Exercise brief —
Based on the listing below, report how many lines contain the word "iResolution". Nothing but the number, please.

Record excerpts —
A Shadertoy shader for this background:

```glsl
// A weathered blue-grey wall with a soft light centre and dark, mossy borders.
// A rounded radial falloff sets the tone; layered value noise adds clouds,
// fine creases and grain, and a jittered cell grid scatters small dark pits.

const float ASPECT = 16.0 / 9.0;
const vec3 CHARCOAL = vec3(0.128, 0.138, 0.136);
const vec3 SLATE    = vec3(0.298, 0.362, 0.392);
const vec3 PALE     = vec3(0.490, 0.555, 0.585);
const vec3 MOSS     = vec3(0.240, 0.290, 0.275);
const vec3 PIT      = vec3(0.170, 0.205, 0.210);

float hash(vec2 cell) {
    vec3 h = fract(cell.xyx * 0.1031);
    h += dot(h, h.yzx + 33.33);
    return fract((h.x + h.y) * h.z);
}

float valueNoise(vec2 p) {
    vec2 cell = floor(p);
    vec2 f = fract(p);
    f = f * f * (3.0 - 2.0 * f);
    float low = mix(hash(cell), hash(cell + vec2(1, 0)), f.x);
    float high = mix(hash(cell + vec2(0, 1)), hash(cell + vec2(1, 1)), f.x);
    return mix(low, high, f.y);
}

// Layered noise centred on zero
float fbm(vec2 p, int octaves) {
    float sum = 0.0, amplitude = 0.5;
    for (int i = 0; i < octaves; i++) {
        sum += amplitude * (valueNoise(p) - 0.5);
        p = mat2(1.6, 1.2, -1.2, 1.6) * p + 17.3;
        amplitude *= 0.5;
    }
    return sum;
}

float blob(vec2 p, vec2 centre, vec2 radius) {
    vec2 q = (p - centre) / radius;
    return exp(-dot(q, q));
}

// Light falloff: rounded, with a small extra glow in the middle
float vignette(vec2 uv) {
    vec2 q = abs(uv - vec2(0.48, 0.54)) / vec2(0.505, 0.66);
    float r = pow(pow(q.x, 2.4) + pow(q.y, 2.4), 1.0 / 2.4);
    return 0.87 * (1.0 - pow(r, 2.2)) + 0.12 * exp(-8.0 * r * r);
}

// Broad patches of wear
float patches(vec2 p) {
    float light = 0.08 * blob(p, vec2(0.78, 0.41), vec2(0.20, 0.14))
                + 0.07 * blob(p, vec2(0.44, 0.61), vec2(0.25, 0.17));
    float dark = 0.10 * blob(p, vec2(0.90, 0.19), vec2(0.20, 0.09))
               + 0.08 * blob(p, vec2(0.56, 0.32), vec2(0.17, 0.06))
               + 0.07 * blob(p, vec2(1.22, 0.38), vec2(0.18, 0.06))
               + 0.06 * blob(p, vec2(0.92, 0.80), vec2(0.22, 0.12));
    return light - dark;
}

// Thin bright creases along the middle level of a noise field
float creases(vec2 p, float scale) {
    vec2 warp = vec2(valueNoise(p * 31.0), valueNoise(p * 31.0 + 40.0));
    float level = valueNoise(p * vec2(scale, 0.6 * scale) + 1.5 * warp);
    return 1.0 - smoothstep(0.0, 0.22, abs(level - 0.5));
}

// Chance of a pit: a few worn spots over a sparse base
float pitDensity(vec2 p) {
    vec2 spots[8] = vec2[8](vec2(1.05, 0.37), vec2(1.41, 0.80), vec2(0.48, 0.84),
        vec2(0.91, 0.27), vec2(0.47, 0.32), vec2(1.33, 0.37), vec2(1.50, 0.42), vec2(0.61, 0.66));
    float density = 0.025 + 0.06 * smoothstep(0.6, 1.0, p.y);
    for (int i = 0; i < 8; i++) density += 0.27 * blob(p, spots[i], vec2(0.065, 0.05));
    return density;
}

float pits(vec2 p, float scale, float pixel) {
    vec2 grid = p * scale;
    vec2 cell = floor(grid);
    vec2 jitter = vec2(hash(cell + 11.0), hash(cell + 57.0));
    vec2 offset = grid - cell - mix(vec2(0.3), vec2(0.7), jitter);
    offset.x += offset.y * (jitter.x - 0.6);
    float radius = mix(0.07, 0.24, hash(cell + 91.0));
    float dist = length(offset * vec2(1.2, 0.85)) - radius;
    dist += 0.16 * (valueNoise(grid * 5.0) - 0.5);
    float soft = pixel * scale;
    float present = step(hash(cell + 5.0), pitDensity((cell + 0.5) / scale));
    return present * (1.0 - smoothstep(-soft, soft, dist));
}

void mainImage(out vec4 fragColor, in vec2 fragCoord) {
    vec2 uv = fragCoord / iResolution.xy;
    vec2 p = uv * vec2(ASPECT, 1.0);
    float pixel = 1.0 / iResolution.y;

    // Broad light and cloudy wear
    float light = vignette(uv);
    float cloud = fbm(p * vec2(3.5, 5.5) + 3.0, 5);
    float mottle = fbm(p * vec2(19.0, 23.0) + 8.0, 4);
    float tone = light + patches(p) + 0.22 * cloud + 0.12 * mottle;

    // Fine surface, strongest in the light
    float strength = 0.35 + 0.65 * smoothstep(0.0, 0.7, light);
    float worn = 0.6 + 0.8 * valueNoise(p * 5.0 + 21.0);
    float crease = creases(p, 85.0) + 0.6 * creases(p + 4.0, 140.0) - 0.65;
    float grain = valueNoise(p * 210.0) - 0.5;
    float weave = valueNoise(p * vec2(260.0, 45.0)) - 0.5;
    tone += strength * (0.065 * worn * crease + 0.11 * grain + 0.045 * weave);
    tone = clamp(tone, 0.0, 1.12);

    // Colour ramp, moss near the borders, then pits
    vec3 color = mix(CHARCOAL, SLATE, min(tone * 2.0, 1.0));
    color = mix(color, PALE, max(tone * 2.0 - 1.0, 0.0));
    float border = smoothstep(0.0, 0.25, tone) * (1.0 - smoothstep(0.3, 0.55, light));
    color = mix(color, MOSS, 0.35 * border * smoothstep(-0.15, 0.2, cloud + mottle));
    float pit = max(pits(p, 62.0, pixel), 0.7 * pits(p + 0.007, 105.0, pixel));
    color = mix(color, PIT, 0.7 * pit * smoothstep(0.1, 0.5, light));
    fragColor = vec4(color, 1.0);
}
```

Response area —
2